Bill 184 Has Passed And It Helps Protect Small Landlords
Many small “mom and pop” landlords have faced huge challenges the last four months. This includes our own personal challenges due to the pandemic.
It’s been a very stressful period but there is some good news that will help us run our rental businesses in more efficient manner. It also helps tenants deal with some of the ‘bad apple’ investors out there.
Win-Win For Good Landlords and Good Tenants
It is a Bill to improve the Residential Tenancies Act. This included changes we’ve told the government need to happen to protect small hard-working landlords across Ontario and avoid a mass sell-off!
These are difficult times for everyone. So many people are out of work and many have even been fired from their jobs. We know this and the new changes work to help everyone.
Bill 184 Is Called “The Protecting Tenants and Strengthening Community Housing Act 2020”
Despite the name, this bill makes some positive changes for landlords.
For small landlords the the three most important changes are:
1. No More “Trial By Ambush”
Before this change in the law tenants were able to raise repair issues at eviction hearings without notifying the landlord of any problems first.
They didn’t need proof, they just had to bring up issues to get the Hearing cancelled and a new Hearing set for a later…usually many months later that many tenants still didn’t pay rent!

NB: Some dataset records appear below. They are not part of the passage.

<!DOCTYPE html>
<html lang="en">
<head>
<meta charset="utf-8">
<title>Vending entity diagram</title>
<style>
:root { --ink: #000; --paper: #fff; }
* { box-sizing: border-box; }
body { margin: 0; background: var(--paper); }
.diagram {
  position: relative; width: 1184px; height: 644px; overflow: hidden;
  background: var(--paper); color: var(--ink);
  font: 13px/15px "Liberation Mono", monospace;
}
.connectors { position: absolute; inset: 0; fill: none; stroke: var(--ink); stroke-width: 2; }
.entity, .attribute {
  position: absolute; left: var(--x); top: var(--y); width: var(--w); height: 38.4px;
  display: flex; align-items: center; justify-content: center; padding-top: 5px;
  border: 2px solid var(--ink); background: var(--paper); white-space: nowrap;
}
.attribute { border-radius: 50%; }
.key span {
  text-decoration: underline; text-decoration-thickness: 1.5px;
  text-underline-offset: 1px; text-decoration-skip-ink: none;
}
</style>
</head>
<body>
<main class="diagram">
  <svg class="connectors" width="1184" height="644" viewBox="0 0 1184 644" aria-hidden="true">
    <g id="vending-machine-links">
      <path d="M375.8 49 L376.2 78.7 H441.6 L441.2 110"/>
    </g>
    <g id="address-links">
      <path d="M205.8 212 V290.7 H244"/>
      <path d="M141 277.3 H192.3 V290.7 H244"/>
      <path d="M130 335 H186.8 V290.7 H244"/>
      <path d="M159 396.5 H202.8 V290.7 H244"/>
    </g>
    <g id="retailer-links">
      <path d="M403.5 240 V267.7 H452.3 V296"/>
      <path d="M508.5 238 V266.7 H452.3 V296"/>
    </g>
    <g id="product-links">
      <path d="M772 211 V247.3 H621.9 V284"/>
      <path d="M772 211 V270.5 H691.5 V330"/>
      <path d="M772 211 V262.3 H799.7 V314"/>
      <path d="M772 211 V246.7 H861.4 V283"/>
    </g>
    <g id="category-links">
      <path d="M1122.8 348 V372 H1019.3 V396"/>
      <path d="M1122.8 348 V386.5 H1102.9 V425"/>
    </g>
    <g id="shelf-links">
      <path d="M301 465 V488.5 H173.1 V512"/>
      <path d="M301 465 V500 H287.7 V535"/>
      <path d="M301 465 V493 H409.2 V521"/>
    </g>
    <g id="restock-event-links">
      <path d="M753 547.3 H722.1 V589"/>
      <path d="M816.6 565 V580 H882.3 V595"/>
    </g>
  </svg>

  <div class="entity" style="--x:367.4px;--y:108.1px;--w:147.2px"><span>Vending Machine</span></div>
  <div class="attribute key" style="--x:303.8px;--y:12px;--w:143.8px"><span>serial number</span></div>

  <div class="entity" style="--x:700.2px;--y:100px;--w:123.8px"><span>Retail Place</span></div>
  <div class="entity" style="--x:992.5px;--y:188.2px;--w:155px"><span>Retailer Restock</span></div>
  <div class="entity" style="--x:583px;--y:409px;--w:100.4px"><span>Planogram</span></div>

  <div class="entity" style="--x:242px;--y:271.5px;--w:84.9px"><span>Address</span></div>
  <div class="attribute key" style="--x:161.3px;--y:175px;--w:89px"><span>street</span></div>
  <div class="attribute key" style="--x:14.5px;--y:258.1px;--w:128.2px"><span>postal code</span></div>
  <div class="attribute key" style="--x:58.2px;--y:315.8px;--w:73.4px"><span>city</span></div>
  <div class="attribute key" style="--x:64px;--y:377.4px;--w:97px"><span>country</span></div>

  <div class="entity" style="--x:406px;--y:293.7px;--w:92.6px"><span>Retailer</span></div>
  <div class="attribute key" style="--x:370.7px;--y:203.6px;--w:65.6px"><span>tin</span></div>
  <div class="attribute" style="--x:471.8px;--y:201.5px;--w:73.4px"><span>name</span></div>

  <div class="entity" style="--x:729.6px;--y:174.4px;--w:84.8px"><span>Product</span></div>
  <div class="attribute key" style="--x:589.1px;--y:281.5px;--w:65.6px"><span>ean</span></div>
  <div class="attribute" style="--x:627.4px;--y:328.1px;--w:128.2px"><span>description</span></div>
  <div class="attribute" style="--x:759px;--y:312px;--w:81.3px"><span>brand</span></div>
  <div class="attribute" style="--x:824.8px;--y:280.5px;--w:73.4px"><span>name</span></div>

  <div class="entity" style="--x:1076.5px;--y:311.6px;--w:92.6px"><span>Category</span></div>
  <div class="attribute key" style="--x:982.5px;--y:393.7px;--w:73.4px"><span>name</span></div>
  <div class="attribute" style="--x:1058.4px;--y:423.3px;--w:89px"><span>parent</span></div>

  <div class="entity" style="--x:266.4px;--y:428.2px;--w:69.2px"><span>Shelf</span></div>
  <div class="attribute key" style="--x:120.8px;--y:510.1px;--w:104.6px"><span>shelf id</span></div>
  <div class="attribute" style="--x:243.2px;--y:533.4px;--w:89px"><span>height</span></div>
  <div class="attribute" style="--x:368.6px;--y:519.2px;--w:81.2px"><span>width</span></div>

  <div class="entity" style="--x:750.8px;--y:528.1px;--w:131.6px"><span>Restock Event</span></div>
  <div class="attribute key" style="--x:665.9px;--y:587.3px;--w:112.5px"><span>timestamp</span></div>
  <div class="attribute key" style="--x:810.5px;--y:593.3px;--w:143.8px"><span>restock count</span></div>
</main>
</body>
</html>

Many of our members faced unscrupulous and dirty tenant reps. who used what was intended to protect tenants instead to be a trick and legal weapon.
We have small landlords who even said dirty “reps” warned landlords “no house is perfect!” (meaning “I can ambush you to delay evictions!”) as a negotiating tactic to get landlords to pay money for tenants to move or they would use this to delay the eviction by months!
Now that Bill 184 passed, tenants need to give notice in writing of these complaints before a hearing occurs. This will allow good landlords to make the repairs needed.
We have had thousands of reports of the years of tenant representatives bringing up imaginary “problems” with the rental property as a tactic to delay an eviction.
This has now ended and this dirty legal trick has been eliminated.
2. Allows Landlords To Pursue Tenants For Rent and Utilities Arrears Through the LTB, Instead of Small Claims Court
This is helpful because small claims court can take a lot of time to get a court date (up to a year or more) and you have to find your tenants to serve them.
Again, this will mostly help the large REIT corporate landlords who have their own legal teams. But it can help small landlords, especially when it comes to unpaid utilities.
3. Tenants Who Don’t Fulfill Their Payment Plans Get Evicted With No Hearing (which can take months)
When landlords apply to evict tenants for late rent, the tribunal can help mediate “payment plans” between the landlord and the tenant.
That sounds great. Not really. The problem is the mediation happens when the landlord finally gets a Hearing date at the landlord and tenant board.
Even before the corona virus, landlords had to wait months to get a Hearing date because of so many cases and too few LTB “adjudicators” (judges).
Under the new law, landlords and tenants can make their own “payment plans” together without having to wait months for an LTB Hearing.
If tenants are unable to fulfill the repayment agreements, landlords would not necessarily have to go back to the tribunal for an eviction hearing with the tenant.
And tenants who tried to work with their landlord will get special consideration if it does go to a hearing versus tenants who simply refused to pay rent.
What About Helping Good Tenants?
There are changes that won’t impact good landlords but will help tenants deal with ‘bad apple’ investors.
For example, if you want to evict someone for your own use you have to give up your privacy rights and tell the LTB if you have done this before in the past couple years.
Since small landlords only use this option if they have children who need a place, or they sell their own property and move in to their rental to live, it won’t be an issue.
And fines for bad faith actions like”renovictions” have increased.
Most bad faith ‘renovictions” are from corporate landlords not from small landlords.
Good landlords want to cooperate with good tenants!
These new changes just strengthen this relationship by allowing landlords to act fast to deal with tenants who didn’t fulfill their side of the deal.
It also allows tenants more rights to fight against landlords trying to abuse the system.
This is a positive ‘first step’ in balancing the unbalanced pro-bad tenant policies create by the Liberals under McGuinty and Wynne.
New Laws Are Good, But Landlords Still Need More Changes
For example, the ability to charge damage deposits, shorter time frames for evictions for non payment and laws to protect landlords and tenants from those who are violent or abusive.